  • Source
    • "Whether a similar stoichiometric ratio of carbon (C), nitrogen (N), and phosphorus (P) exists across terrestrial ecosystems has been explored to understand their biogeochemical processes and nutrient limitation (Elser et al. 2000; McGroddy et al. 2004; Mooshammer et al. 2012; Beermann et al. 2015). Unlike marine ecosystems, terrestrial ecosystems are more complex due to the various conditions (e.g., topography, vegetation , human intervene, etc.), and hence, result in a large spatial heterogeneity of biogenic element distribution and their ratios. "
    Journal of Soils and Sediments 08/2015; DOI:10.1007/s11368-015-1200-9 · 2.14 Impact Factor
    • "Microbial immobilization of N and P might result in changes in microbial biomass stoichiometry. Microbial C:N:P stoichiometry also affects mineralization of organic C, N and P in soils (Mooshammer et al., 2012). Organic C, N, and P in soils are mineralized by enzymes released by soil microorganisms and plants. "
    [Show abstract] [Hide abstract]

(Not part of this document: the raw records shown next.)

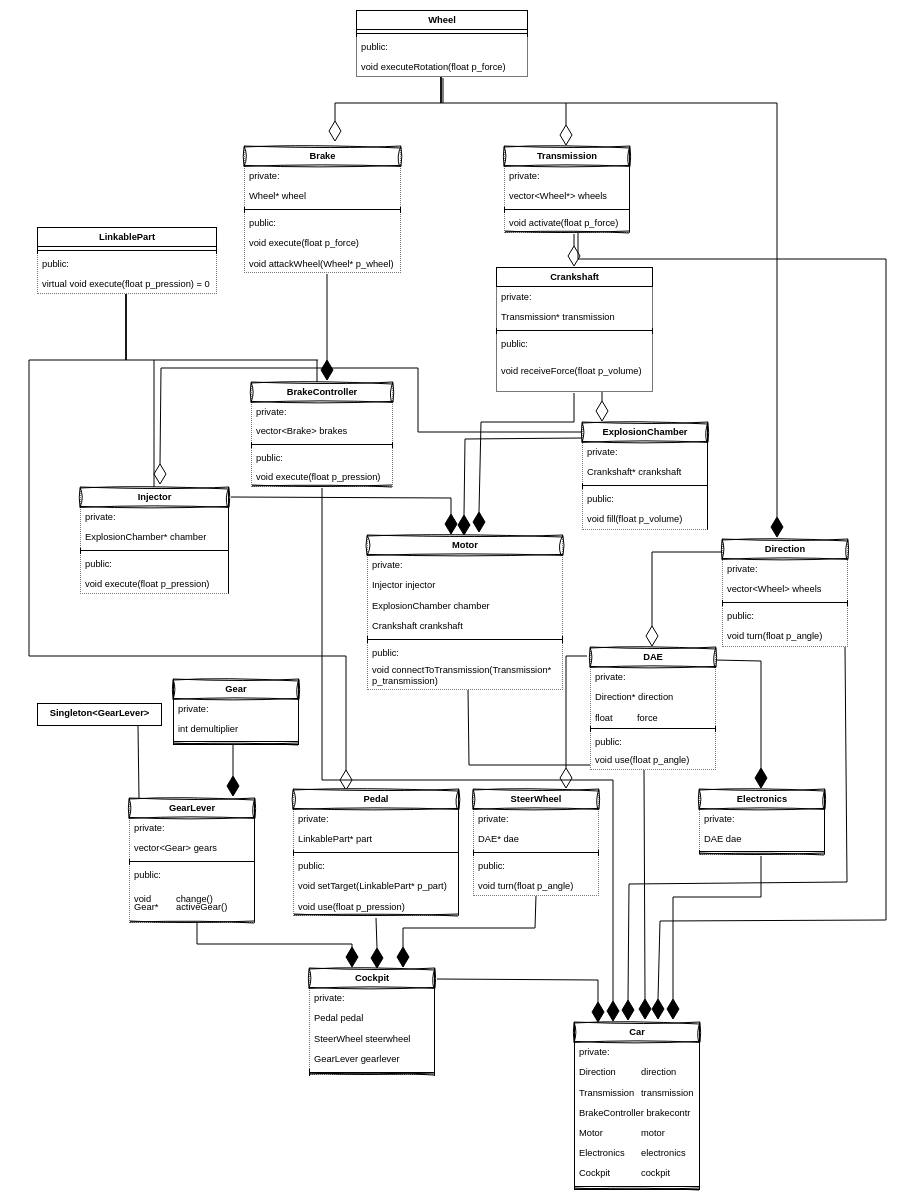
<!DOCTYPE html>
<html lang="en">
<head>
<meta charset="utf-8">
<title>Car class diagram</title>
<style>
:root { --ink: #000; --paper: #fff; --edge: #777; --row: 20.2px; }
* { box-sizing: border-box; margin: 0; }
body { background: var(--paper); }
.diagram { position: relative; width: 916px; height: 1200px; overflow: hidden; background: var(--paper); color: var(--ink); font: 9.33px/10.6px "Liberation Sans", Arial, sans-serif; }
.connectors { position: absolute; inset: 0; }
.links { fill: none; stroke: var(--ink); stroke-width: 1; }
.links .heavy { stroke-width: 1.8; }
.class { position: absolute; left: var(--x); top: var(--y); width: var(--w); height: var(--h); display: flex; flex-direction: column; background: var(--paper); border: 1px dotted var(--edge); border-top: 0; }
.class.firm { border-right: 1px solid var(--ink); }
.class.thin { border: 1px solid var(--edge); border-top: 0; }
.class.closed { border: 1px solid var(--ink); border-top: 0; }
.class h2 { position: relative; flex: none; height: 20.4px; margin: 0 -1px; display: flex; align-items: center; justify-content: center; font-size: 9.33px; }
.class.plain h2 { border: 1.3px solid var(--ink); }
.cap { position: absolute; inset: 0; width: 100%; height: 100%; overflow: visible; }
.foot { position: absolute; left: 0; bottom: -2px; width: 100%; height: 4px; overflow: visible; }
.class p { flex: none; height: var(--row); padding-left: 4px; display: flex; align-items: center; white-space: pre; }
.class p span { min-width: 42px; }
.car p span { min-width: 62px; }
.class hr { flex: none; height: 6.6px; margin: 0 -1px; border: solid var(--ink); border-width: 0 1px; background: linear-gradient(var(--ink), var(--ink)) 0 50% / 100% 1.4px no-repeat; }
.class .tall { height: 37px; padding-bottom: 3px; }
</style>
</head>
<body>
<main class="diagram">
<svg class="connectors" width="916" height="1200" viewBox="0 0 916 1200" aria-hidden="true">
  <defs>
    <path id="open" d="M0-10 6 0 0 10-6 0Z" fill="none" stroke="#000"/>
    <path id="full" d="M0-10 6 0 0 10-6 0Z" stroke="#000"/>
    <g id="cap" fill="none" stroke="#000">
      <path vector-effect="non-scaling-stroke" d="M0 1Q40-2 100 2M0 0Q60 3 100 0M0 20Q50 17 100 20M0 19Q45 22 100 19"/>
      <path vector-effect="non-scaling-stroke" d="M0 0Q3 10 0 20M0 1Q-1 10 0 20M100 0Q97 10 99 20M100 1Q101 10 100 20"/>
    </g>
    <path id="foot" vector-effect="non-scaling-stroke" d="M0 1Q40 4 100 1M0 2Q60 0 100 3" fill="none" stroke="#000"/>
  </defs>
  <g class="links">
    <path class="heavy" d="M441 77V103M126 292V360"/>
    <path d="M443 78V103M335 121V103H777V517M566 103V125"/>
    <path d="M327 274V360"/>
    <path d="M574 234V246M578 232V259H886V920L660 921 658 999"/>
    <path d="M318 360H29V656H346V770M154 360V487M317 360V382"/>
    <path d="M582 432H418V368H161L160 464"/>
    <path d="M582 438 465 439 464 515"/>
    <path d="M574 393V422H481L479 512M602 391V401"/>
    <path d="M231 497 451 498V514"/>
    <path d="M322 488V780H613V1001"/>
    <path d="M468 689 469 765H590"/>
    <path d="M722 552H652V626"/>
    <path d="M587 656H566V768"/>
    <path d="M715 660 761 661V768"/>
    <path d="M845 646 847 882 629 884 628 1000"/>
    <path d="M644 770 645 999"/>
    <path d="M761 856V897H673V999"/>
    <path d="M233 745V776M138 726 139 798"/>
    <path d="M197 923V944H352V947M376 918 377 948"/>
    <path d="M536 895 535 928H403V947"/>
    <path d="M437 979 598 980V1002"/>
  </g>
  <g class="aggregations">
    <use href="#open" x="335" y="131"/><use href="#open" x="566" y="135"/>
    <use href="#open" x="574" y="256"/><use href="#open" x="602" y="411"/>
    <use href="#open" x="160" y="474"/><use href="#open" x="652" y="636"/>
    <use href="#open" x="566" y="778"/><use href="#open" x="346" y="780"/>
  </g>
  <g class="compositions">
    <use href="#full" x="327" y="370"/><use href="#full" x="777" y="527"/>
    <use href="#full" x="451" y="524"/><use href="#full" x="464" y="525"/><use href="#full" x="479" y="522"/>
    <use href="#full" x="233" y="786"/><use href="#full" x="761" y="778"/>
    <use href="#full" x="352" y="957"/><use href="#full" x="377" y="958"/><use href="#full" x="403" y="957"/>
    <use href="#full" x="598" y="1012"/><use href="#full" x="613" y="1011"/><use href="#full" x="628" y="1010"/>
    <use href="#full" x="645" y="1009"/><use href="#full" x="658" y="1009"/><use href="#full" x="673" y="1009"/>
  </g>
</svg>

<section class="class plain thin" style="--x:356px;--y:10px;--w:172px;--h:67px">
  <h2>Wheel</h2><hr>
  <p>public:</p><p>void executeRotation(float p_force)</p>
</section>

<section class="class" style="--x:244px;--y:146px;--w:157px;--h:127px">
  <h2><svg class="cap" viewBox="0 0 100 20" preserveAspectRatio="none"><use href="#cap"/></svg>Brake</h2>
  <p>private:</p><p>Wheel* wheel</p><hr>
  <p>public:</p><p>void execute(float p_force)</p><p>void attackWheel(Wheel* p_wheel)</p>
</section>

<section class="class firm" style="--x:504px;--y:146px;--w:126px;--h:87px">
  <h2><svg class="cap" viewBox="0 0 100 20" preserveAspectRatio="none"><use href="#cap"/></svg>Transmission</h2>
  <p>private:</p><p>vector&lt;Wheel*&gt; wheels</p><hr>
  <p>void activate(float p_force)</p>
  <svg class="foot" viewBox="0 0 100 4" preserveAspectRatio="none"><use href="#foot"/></svg>
</section>

<section class="class plain" style="--x:37px;--y:227px;--w:180px;--h:67px">
  <h2>LinkablePart</h2><hr>
  <p>public:</p><p>virtual void execute(float p_pression) = 0</p>
</section>

<section class="class plain thin" style="--x:496px;--y:267px;--w:157px;--h:125px">
  <h2>Crankshaft</h2>
  <p>private:</p><p>Transmission* transmission</p><hr>
  <p>public:</p><p class="tall">void receiveForce(float p_volume)</p>
</section>

<section class="class" style="--x:251px;--y:382px;--w:142px;--h:105px;--row:19.6px">
  <h2><svg class="cap" viewBox="0 0 100 20" preserveAspectRatio="none"><use href="#cap"/></svg>BrakeController</h2>
  <p>private:</p><p>vector&lt;Brake&gt; brakes</p><hr>
  <p>public:</p><p>void execute(float p_pression)</p>
  <svg class="foot" viewBox="0 0 100 4" preserveAspectRatio="none"><use href="#foot"/></svg>
</section>

<section class="class firm" style="--x:582px;--y:422px;--w:126px;--h:108px">
  <h2><svg class="cap" viewBox="0 0 100 20" preserveAspectRatio="none"><use href="#cap"/></svg>ExplosionChamber</h2>
  <p>private:</p><p>Crankshaft* crankshaft</p><hr>
  <p>public:</p><p>void fill(float p_volume)</p>
</section>

<section class="class firm" style="--x:80px;--y:487px;--w:149px;--h:107px">
  <h2><svg class="cap" viewBox="0 0 100 20" preserveAspectRatio="none"><use href="#cap"/></svg>Injector</h2>
  <p>private:</p><p>ExplosionChamber* chamber</p><hr>
  <p>public:</p><p>void execute(float p_pression)</p>
</section>

<section class="class" style="--x:367px;--y:535px;--w:196px;--h:155px">
  <h2><svg class="cap" viewBox="0 0 100 20" preserveAspectRatio="none"><use href="#cap"/></svg>Motor</h2>
  <p>private:</p><p>Injector injector</p><p>ExplosionChamber chamber</p><p>Crankshaft crankshaft</p><hr>
  <p>public:</p><p style="height:26px">void connectToTransmission(Transmission*<br>p_transmission)</p>
</section>

<section class="class" style="--x:722px;--y:539px;--w:126px;--h:108px">
  <h2><svg class="cap" viewBox="0 0 100 20" preserveAspectRatio="none"><use href="#cap"/></svg>Direction</h2>
  <p>private:</p><p>vector&lt;Wheel&gt; wheels</p><hr>
  <p>public:</p><p>void turn(float p_angle)</p>
</section>

<section class="class" style="--x:590px;--y:647px;--w:126px;--h:123px">
  <h2><svg class="cap" viewBox="0 0 100 20" preserveAspectRatio="none"><use href="#cap"/></svg>DAE</h2>
  <p>private:</p><p>Direction* direction</p><p style="height:18px;padding-top:4px"><span>float</span>force</p><hr>
  <p>public:</p><p style="height:16px">void use(float p_angle)</p>
</section>

<section class="class closed" style="--x:173px;--y:679px;--w:126px;--h:66px">
  <h2><svg class="cap" viewBox="0 0 100 20" preserveAspectRatio="none"><use href="#cap"/></svg>Gear</h2>
  <p>private:</p><p>int demultiplier</p><hr style="height:4px">
  <svg class="foot" viewBox="0 0 100 4" preserveAspectRatio="none"><use href="#foot"/></svg>
</section>

<section class="class plain closed" style="--x:37px;--y:703px;--w:125px;--h:23px">
  <h2 style="height:23px;padding-bottom:3px">Singleton&lt;GearLever&gt;</h2>
</section>

<section class="class firm" style="--x:129px;--y:798px;--w:126px;--h:125px">
  <h2><svg class="cap" viewBox="0 0 100 20" preserveAspectRatio="none"><use href="#cap"/></svg>GearLever</h2>
  <p>private:</p><p>vector&lt;Gear&gt; gears</p><hr>
  <p>public:</p><p style="height:16px;padding-top:11px"><span>void</span>change()</p><p style="height:11px"><span>Gear*</span>activeGear()</p>
  <svg class="foot" viewBox="0 0 100 4" preserveAspectRatio="none"><use href="#foot"/></svg>
</section>

<section class="class firm" style="--x:293px;--y:789px;--w:166px;--h:127px">
  <h2><svg class="cap" viewBox="0 0 100 20" preserveAspectRatio="none"><use href="#cap"/></svg>Pedal</h2>
  <p>private:</p><p>LinkablePart* part</p><hr>
  <p>public:</p><p>void setTarget(LinkablePart* p_part)</p><p>void use(float p_pression)</p>
  <svg class="foot" viewBox="0 0 100 4" preserveAspectRatio="none"><use href="#foot"/></svg>
</section>

<section class="class" style="--x:473px;--y:789px;--w:126px;--h:107px">
  <h2><svg class="cap" viewBox="0 0 100 20" preserveAspectRatio="none"><use href="#cap"/></svg>SteerWheel</h2>
  <p>private:</p><p>DAE* dae</p><hr>
  <p>public:</p><p>void turn(float p_angle)</p>
</section>

<section class="class firm" style="--x:699px;--y:789px;--w:126px;--h:66px">
  <h2><svg class="cap" viewBox="0 0 100 20" preserveAspectRatio="none"><use href="#cap"/></svg>Electronics</h2>
  <p>private:</p><p>DAE dae</p><hr style="height:4px">
  <svg class="foot" viewBox="0 0 100 4" preserveAspectRatio="none"><use href="#foot"/></svg>
</section>

<section class="class firm" style="--x:309px;--y:968px;--w:126px;--h:107px">
  <h2><svg class="cap" viewBox="0 0 100 20" preserveAspectRatio="none"><use href="#cap"/></svg>Cockpit</h2>
  <p>private:</p><p>Pedal pedal</p><p>SteerWheel steerwheel</p><p>GearLever gearlever</p><hr>
  <svg class="foot" viewBox="0 0 100 4" preserveAspectRatio="none"><use href="#foot"/></svg>
</section>

<section class="class car closed" style="--x:574px;--y:1022px;--w:126px;--h:168px">
  <h2><svg class="cap" viewBox="0 0 100 20" preserveAspectRatio="none"><use href="#cap"/></svg>Car</h2>
  <p>private:</p>
  <p><span>Direction</span>direction</p>
  <p><span>Transmission</span>transmission</p>
  <p><span>BrakeController </span>brakecontr</p>
  <p><span>Motor</span>motor</p>
  <p><span>Electronics</span>electronics</p>
  <p><span>Cockpit</span>cockpit</p><hr>
  <svg class="foot" viewBox="0 0 100 4" preserveAspectRatio="none"><use href="#foot"/></svg>
</section>
</main>
</body>
</html>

    ABSTRACT: Microbial mineralization and immobilization of nutrients strongly influence soil fertility. We studied microbial biomass stoichiometry, microbial community composition, and microbial use of carbon (C) and phosphorus (P) derived from glucose-6-phosphate in the A and B horizons of two temperate Cambisols with contrasting P availability. In a first incubation experiment, C, nitrogen (N) and P were added to the soils in a full factorial design. Microbial biomass C, N and P concentrations were analyzed by the fumigation-extraction method and microbial community composition was analyzed by a community fingerprinting method (automated ribosomal intergenic spacer analysis, ARISA). In a second experiment, we compared microbial use of C and P from glucose-6-phosphate by adding 14C or 33P labeled glucose-6-phosphate to soil. In the first incubation experiment, the microbial biomass increased up to 30-fold due to addition of C, indicating that microbial growth was mainly C limited. Microbial biomass C:N:P stoichiometry changed more strongly due to element addition in the P-poor soils, than in the P-rich soils. The microbial community composition analysis showed that element additions led to stronger changes in the microbial community in the P-poor than in the P-rich soils. Therefore, the changed microbial biomass stoichiometry in the P-poor soils was likely caused by a shift in the microbial community composition. The total recovery of 14C derived from glucose-6-phosphate in the soil microbial biomass and in the respired CO2 ranged between 28.2 and 37.1% 66 h after addition of the tracer, while the recovery of 33P in the soil microbial biomass was 1.4–6.1%. This indicates that even in the P-poor soils microorganisms mineralized organic P and took up more C than P from the organic compound. Thus, microbial mineralization of organic P was driven by microbial need for C rather than for P. In conclusion, our experiments showed that (i) the microbial biomass stoichiometry in the P-poor soils was more susceptible to additions of C, N and P than in the P-rich soils and that (ii) even in the P-poor soils, microorganisms were C-limited and the mineralization of organic P was mainly driven by microbial C demand.
    Soil Biology and Biochemistry 06/2015; 85. DOI:10.1016/j.soilbio.2015.02.029 · 3.93 Impact Factor
Show more